The book itself was easy to hold, small enough for me to use only one hand. The binding wasn’t too tight. But I’m stalling.
I liked the author’s ability to describe the environment and the characters. Rich enough that I felt immersed throughout. The story was interesting enough: a meteor shower pummels Earth and leaves this ninth noble metal in its wake. The metal absorbs energy through kinetic force and is highly sought after. Two corporations – one that mined iron in the area and one that is trying to move into the area – fight over the land and the rights to mine this omnimetal.
That’s just the backdrop story though. This novel is more about the birth of superhumans. A boy and a man both are infused with this metal and have the ability to store up energy from destructive forces like gunshots and grenades and then propel that energy outward.
A third story exists as well. Some people are smoking and snorting the ground up metal. These addicts are called ‘metal-eaters’. Their eyes glow with the metal, they lose their hair, and they become focused on worshipping the metal. Near the end, the metal-eaters that lived on a kind of commune vanish through a gate of sorts. A gate that an addict created for the sole purpose of entering. The reader is not told where these people go.
So it’s a book with these three stories, all told fairly well. But I had to focus my attention to get through it. I was easily interrupted and didn’t mind putting the book down. This was in part because the first two thirds of the book felt like an introduction and there were enough characters that I got confused about what was going on. I suspect that if I’d read with more vigor I wouldn’t have been as confused.
I do have a couple of nitpicks. One character, Stacie, always ate sugar. She’s a peacekeeper/police officer and would offer Starburst candies to everyone. I could not, at any point, believe this to be true. I felt like the reason for her sugar addiction/intake would be explained but it wasn’t, not really. Except to say that she believed her offerings to be disarming or something. Honestly, I found it annoying. Like yes, fine, okay, sure, she’s offering candy again. And not just any candy, but Starburst. If this was a movie then I’d be certain that Starburst paid for product placement.
One line slipped past the editors but stood out to me. On page 214 a character is making a fishing fly. In between dialogue the author wrote, “With his thumb he tested the prick of the fly’s barb with his thumb.”. This author has written several novels, all of which were likely edited.
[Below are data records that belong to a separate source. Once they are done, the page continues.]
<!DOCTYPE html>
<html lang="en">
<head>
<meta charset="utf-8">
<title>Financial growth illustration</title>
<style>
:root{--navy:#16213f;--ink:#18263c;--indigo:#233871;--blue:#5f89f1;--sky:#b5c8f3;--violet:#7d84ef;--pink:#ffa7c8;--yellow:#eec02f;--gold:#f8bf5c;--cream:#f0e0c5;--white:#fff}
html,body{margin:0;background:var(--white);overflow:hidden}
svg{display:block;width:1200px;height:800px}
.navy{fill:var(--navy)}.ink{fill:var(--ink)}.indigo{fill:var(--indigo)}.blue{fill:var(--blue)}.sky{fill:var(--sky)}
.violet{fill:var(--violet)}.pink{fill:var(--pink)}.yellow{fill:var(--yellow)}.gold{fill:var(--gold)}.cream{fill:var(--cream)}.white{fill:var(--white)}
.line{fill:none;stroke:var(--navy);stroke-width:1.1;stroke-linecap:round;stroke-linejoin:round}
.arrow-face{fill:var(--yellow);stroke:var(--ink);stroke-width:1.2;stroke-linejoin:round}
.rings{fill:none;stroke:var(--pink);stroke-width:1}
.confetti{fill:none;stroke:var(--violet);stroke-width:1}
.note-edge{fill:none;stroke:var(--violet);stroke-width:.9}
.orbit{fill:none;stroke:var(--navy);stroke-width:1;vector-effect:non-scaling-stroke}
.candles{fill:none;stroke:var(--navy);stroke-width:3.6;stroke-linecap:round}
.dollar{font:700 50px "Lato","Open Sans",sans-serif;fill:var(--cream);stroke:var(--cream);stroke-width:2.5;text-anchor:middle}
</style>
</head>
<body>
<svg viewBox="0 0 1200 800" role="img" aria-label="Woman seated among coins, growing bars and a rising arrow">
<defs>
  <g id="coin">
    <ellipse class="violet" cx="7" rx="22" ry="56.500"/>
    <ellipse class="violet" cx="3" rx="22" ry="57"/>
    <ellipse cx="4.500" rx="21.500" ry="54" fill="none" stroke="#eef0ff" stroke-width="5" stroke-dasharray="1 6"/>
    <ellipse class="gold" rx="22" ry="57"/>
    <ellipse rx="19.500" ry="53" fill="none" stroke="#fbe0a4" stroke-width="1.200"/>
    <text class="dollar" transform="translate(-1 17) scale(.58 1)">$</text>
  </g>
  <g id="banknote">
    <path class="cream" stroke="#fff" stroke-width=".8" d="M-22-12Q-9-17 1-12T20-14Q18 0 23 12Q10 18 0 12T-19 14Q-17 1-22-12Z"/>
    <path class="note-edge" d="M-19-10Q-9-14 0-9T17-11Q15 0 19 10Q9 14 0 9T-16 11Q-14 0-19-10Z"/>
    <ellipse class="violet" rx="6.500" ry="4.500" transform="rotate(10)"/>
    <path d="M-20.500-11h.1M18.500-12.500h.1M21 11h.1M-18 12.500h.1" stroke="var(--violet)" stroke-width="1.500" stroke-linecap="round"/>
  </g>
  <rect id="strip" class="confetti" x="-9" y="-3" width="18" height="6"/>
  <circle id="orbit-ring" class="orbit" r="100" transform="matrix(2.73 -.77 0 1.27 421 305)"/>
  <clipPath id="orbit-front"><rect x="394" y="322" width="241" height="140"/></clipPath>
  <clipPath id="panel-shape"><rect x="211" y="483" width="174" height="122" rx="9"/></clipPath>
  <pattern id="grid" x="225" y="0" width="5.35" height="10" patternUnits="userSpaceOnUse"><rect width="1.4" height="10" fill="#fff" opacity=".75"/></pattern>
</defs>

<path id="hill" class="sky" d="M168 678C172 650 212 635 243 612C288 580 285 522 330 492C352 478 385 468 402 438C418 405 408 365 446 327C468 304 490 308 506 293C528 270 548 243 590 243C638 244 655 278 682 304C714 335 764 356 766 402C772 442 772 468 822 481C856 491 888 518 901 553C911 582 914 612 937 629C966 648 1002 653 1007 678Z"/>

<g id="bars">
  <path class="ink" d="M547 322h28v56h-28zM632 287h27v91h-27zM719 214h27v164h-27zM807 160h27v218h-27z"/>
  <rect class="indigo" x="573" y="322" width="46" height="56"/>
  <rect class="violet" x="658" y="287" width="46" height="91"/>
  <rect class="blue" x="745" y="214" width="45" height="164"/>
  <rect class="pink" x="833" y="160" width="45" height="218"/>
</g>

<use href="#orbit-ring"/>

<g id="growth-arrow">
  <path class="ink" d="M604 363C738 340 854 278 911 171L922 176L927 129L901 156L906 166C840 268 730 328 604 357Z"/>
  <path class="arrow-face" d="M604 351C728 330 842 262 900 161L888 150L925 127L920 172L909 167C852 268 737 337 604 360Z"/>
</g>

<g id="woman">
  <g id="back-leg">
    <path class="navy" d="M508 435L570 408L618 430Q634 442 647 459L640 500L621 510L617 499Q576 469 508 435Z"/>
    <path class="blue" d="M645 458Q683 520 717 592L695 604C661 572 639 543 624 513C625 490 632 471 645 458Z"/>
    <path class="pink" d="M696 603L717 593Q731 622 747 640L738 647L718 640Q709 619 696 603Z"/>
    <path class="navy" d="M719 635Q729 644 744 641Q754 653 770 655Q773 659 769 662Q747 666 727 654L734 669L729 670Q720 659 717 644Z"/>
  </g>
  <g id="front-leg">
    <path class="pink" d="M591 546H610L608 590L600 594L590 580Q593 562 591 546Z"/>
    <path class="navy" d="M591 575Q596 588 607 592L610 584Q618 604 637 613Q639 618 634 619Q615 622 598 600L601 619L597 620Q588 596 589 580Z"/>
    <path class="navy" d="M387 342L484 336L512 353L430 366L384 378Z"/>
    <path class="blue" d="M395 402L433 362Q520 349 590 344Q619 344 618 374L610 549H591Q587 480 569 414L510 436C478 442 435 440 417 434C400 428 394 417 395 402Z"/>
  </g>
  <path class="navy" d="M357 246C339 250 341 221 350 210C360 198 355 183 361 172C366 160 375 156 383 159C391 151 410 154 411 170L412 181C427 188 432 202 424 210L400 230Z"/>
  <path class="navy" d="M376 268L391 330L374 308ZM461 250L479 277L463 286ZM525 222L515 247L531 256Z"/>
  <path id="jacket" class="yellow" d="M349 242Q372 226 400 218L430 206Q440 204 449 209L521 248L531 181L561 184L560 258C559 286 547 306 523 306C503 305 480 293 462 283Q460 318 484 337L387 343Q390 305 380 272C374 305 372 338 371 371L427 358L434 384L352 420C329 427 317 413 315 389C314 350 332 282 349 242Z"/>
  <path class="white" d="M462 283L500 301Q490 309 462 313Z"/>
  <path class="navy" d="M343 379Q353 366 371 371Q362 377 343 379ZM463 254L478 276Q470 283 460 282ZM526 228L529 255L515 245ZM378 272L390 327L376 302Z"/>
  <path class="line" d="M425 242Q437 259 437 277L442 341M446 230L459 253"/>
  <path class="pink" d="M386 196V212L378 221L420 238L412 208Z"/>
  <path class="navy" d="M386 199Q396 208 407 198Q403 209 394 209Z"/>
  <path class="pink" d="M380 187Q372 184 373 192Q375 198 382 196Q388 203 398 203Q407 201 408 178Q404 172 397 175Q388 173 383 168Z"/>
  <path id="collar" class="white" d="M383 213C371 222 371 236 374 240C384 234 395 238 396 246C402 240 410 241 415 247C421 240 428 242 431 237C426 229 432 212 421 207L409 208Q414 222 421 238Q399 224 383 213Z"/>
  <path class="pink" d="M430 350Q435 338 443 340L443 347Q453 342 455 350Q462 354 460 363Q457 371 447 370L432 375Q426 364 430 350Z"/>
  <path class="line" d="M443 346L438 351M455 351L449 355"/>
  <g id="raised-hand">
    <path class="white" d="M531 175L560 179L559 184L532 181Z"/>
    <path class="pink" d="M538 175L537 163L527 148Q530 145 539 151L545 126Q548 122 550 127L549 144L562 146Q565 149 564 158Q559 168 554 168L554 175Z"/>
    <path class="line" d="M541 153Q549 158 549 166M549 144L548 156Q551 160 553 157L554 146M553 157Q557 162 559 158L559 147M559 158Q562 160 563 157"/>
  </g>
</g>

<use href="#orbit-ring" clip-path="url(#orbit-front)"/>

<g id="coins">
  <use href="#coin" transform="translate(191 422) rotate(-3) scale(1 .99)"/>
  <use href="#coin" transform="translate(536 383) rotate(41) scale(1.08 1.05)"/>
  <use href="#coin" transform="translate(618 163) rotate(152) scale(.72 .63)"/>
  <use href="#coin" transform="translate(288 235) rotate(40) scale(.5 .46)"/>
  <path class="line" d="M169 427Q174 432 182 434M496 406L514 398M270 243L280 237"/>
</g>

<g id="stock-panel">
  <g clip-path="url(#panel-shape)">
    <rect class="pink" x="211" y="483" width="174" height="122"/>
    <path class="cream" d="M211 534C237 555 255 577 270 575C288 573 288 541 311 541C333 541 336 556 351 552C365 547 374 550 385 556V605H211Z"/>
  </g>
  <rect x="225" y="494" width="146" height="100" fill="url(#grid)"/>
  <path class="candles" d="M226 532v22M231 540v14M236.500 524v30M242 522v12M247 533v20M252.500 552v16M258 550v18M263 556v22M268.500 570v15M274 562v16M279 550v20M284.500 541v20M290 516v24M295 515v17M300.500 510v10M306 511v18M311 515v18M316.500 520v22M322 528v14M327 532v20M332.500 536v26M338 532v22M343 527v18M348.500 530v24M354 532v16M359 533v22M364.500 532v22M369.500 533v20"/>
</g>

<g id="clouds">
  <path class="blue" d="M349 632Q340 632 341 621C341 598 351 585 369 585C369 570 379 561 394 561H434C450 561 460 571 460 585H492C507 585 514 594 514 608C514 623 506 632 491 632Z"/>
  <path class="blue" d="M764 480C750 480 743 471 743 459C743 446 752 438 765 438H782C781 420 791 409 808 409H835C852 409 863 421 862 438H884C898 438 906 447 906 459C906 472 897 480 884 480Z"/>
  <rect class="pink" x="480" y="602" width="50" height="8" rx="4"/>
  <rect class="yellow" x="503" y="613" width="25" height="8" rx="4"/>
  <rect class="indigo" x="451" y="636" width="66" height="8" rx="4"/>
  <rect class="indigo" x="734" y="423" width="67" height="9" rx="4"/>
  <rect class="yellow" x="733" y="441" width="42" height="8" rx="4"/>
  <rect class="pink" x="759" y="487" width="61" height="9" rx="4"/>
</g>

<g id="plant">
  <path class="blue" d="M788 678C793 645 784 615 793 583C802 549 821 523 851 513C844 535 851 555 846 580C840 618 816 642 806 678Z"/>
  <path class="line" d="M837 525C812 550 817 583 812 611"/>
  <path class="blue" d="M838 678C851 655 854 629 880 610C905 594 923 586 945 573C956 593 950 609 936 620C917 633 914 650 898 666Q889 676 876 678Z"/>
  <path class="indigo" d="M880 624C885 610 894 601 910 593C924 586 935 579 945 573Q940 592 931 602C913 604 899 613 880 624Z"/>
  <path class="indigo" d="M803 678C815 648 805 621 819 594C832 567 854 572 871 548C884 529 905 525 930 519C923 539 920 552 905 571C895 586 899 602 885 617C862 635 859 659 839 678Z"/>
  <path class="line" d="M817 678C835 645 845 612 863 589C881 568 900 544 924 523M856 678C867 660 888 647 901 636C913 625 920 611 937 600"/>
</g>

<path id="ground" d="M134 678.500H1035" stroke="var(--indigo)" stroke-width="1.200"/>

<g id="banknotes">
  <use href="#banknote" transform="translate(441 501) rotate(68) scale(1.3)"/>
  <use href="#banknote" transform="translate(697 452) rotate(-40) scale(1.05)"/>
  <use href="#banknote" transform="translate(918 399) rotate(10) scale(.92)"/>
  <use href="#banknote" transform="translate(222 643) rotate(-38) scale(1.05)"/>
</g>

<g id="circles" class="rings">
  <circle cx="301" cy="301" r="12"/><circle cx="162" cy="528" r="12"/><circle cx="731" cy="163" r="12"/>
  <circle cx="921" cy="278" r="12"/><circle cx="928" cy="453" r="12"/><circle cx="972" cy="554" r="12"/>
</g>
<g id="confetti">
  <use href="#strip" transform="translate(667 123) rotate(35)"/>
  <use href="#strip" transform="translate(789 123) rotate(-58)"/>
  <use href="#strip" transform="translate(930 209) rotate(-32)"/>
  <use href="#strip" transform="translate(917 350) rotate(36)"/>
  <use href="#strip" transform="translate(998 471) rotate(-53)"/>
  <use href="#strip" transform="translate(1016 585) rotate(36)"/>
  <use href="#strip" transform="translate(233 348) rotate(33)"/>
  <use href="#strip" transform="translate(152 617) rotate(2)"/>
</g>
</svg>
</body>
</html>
How was this missed?
I’m hoping the next book in the series is a bit more engaging and holds my attention better than this one. I still recommend it, but only in passing.